Nobody wanted to leave. It was almost 9 a.m. on a crisp Sunday. Thousands of photographs had been snapped and there was no reason to stick around on the start of a glorious spring day. Yet there in the middle of Boylston Street, in the exact spot where there had been so much sadness and anguish almost a year ago to the day, now there were smiles, hugs and selfies. Nobody had to be there. They wanted to be there. Maybe even needed to be there.
The Globe had invited them – survivors, police, firefighters, EMTs, doctors, nurses, runners, political figures, store owners, the Boston Athletic Association, Red Sox and Bruins players – to take time out of their weekend for a picture. The response was instant and overwhelming: When and where?
At 7:40 a car pulled up and Celeste Corcoran and her daughter Sydney stepped out. Celeste wore a brown leather jacket, and as she moved about easily on her prosthetic legs, her smile was as bright as the day. Then came the others, runners in sweats, doctors and nurses in scrubs, first responders in uniform, until the street overflowed from sidewalk to sidewalk.
The rising sun peeked out from behind the Boston Public Library a few minutes after 8 a.m., and a voice from a bullhorn began to move people into place. Photographers on ladders and in a cherry picker rose above the crowd.

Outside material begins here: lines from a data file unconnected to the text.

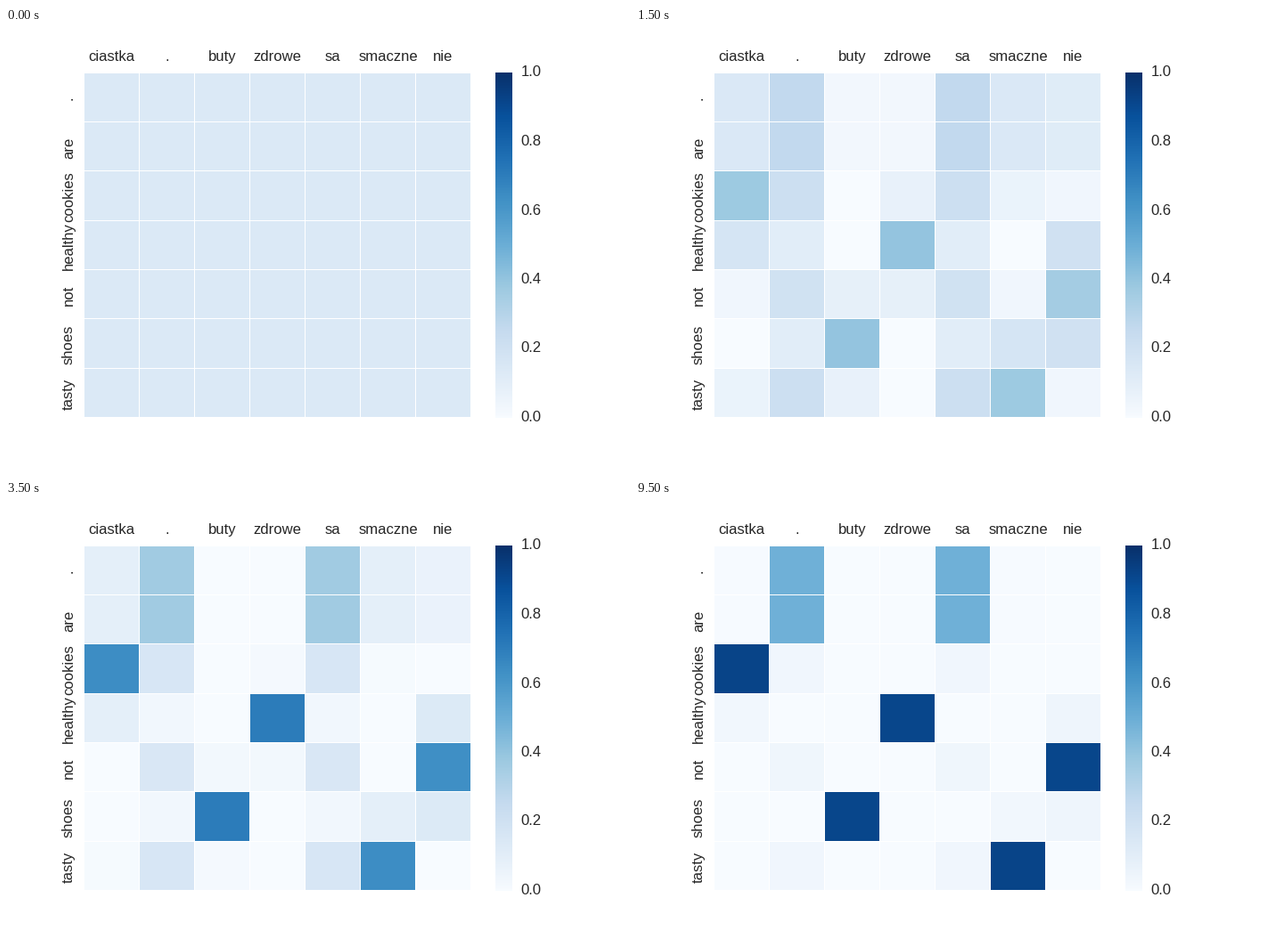
Recreate the animation shown at these times as a matplotlib script. Size 700 px wide and 500 px high, loop 10000 ms.

```python
import math

import matplotlib.pyplot as plt
import numpy as np
from matplotlib.animation import FuncAnimation
from matplotlib.patches import Rectangle

WIDTH, HEIGHT, DPI = 700, 500, 100
FRAMES, INTERVAL = 20, 500
LEFT, RIGHT, TOP, BOTTOM = 87.5, 521.5, 50, 437.5
BAR_LEFT, BAR_RIGHT = 549, 568
LABEL_PAD = 9.7
INK = "0.15"

ENGLISH = [".", "are", "cookies", "healthy", "not", "shoes", "tasty"]
POLISH = ["ciastka", ".", "buty", "zdrowe", "sa", "smaczne", "nie"]
CORPUS = [
    ("cookies are tasty .", "ciastka sa smaczne ."),
    ("cookies are not healthy .", "ciastka nie sa zdrowe ."),
    ("shoes are not tasty .", "buty nie sa smaczne ."),
]
PAIRS = [
    np.ix_([ENGLISH.index(w) for w in en.split()],
           [POLISH.index(w) for w in pl.split()])
    for en, pl in CORPUS
]


def em_step(table):
    """One round of expectation maximisation for IBM Model 1."""
    counts = np.zeros_like(table)
    for pair in PAIRS:
        block = table[pair]
        counts[pair] += block / block.sum(axis=0)
    return counts / counts.sum(axis=1, keepdims=True)


tables = [np.full((len(ENGLISH), len(POLISH)), 1 / len(POLISH))]
while len(tables) < FRAMES:
    tables.append(em_step(tables[-1]))

plt.rcParams["font.family"] = "Liberation Sans"
plt.rcParams["font.size"] = 12
cmap = plt.get_cmap("Blues")

fig = plt.figure(figsize=(WIDTH / DPI, HEIGHT / DPI), dpi=DPI, facecolor="white")
ax = fig.add_axes([0, 0, 1, 1])
ax.axis("off")

x_edges = np.linspace(LEFT, RIGHT, len(POLISH) + 1)
y_edges = np.linspace(TOP, BOTTOM, len(ENGLISH) + 1)


def add_cell(row, col):
    """Fill a cell, leaving a one-pixel white rule on every edge."""
    x0, x1 = math.floor(x_edges[col]) + 1, math.floor(x_edges[col + 1])
    y0, y1 = math.floor(y_edges[row]) + 1, math.floor(y_edges[row + 1])
    return ax.add_patch(Rectangle((x0, y0), x1 - x0, y1 - y0,
                                  linewidth=0, antialiased=False))


cells = [add_cell(r, c) for r in range(len(ENGLISH)) for c in range(len(POLISH))]

for word, x in zip(POLISH, (x_edges[:-1] + x_edges[1:]) / 2):
    ax.text(x, TOP - LABEL_PAD, word, color=INK, ha="center", va="bottom")
for word, y in zip(ENGLISH, (y_edges[:-1] + y_edges[1:]) / 2):
    ax.text(LEFT - LABEL_PAD, y + 1.5, word, color=INK, rotation=90,
            ha="right", va="center")

ax.imshow(np.linspace(1, 0, 256)[:, None], cmap=cmap, vmin=0, vmax=1,
          extent=(BAR_LEFT, BAR_RIGHT, 438, TOP), aspect="auto",
          interpolation="nearest")
for value in np.linspace(0, 1, 6):
    ax.text(BAR_RIGHT + LABEL_PAD, BOTTOM + (TOP - BOTTOM) * value,
            f"{value:.1f}", color=INK, ha="left", va="center")

ax.set_xlim(0, WIDTH)
ax.set_ylim(HEIGHT, 0)


def update(frame):
    for cell, value in zip(cells, tables[frame].flat):
        cell.set_facecolor(cmap(value))
    return cells


animation = FuncAnimation(fig, update, frames=FRAMES, interval=INTERVAL,
                          repeat=True, repeat_delay=0)
plt.show()
```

And a man in a blue baseball cap and blue sweater slowly moved along the front row, shaking hands and hugging the most severely injured survivors. “It seems like an odd term to use in the wake of a tragedy,” that man, Governor Deval Patrick, would say later. “But I think there was a very strong shared pride in how we came together.” Final instructions were shouted – look up toward the photographers, hold still, rest a hand on a neighbor’s shoulder. A simple act of solidarity. Nobody is alone.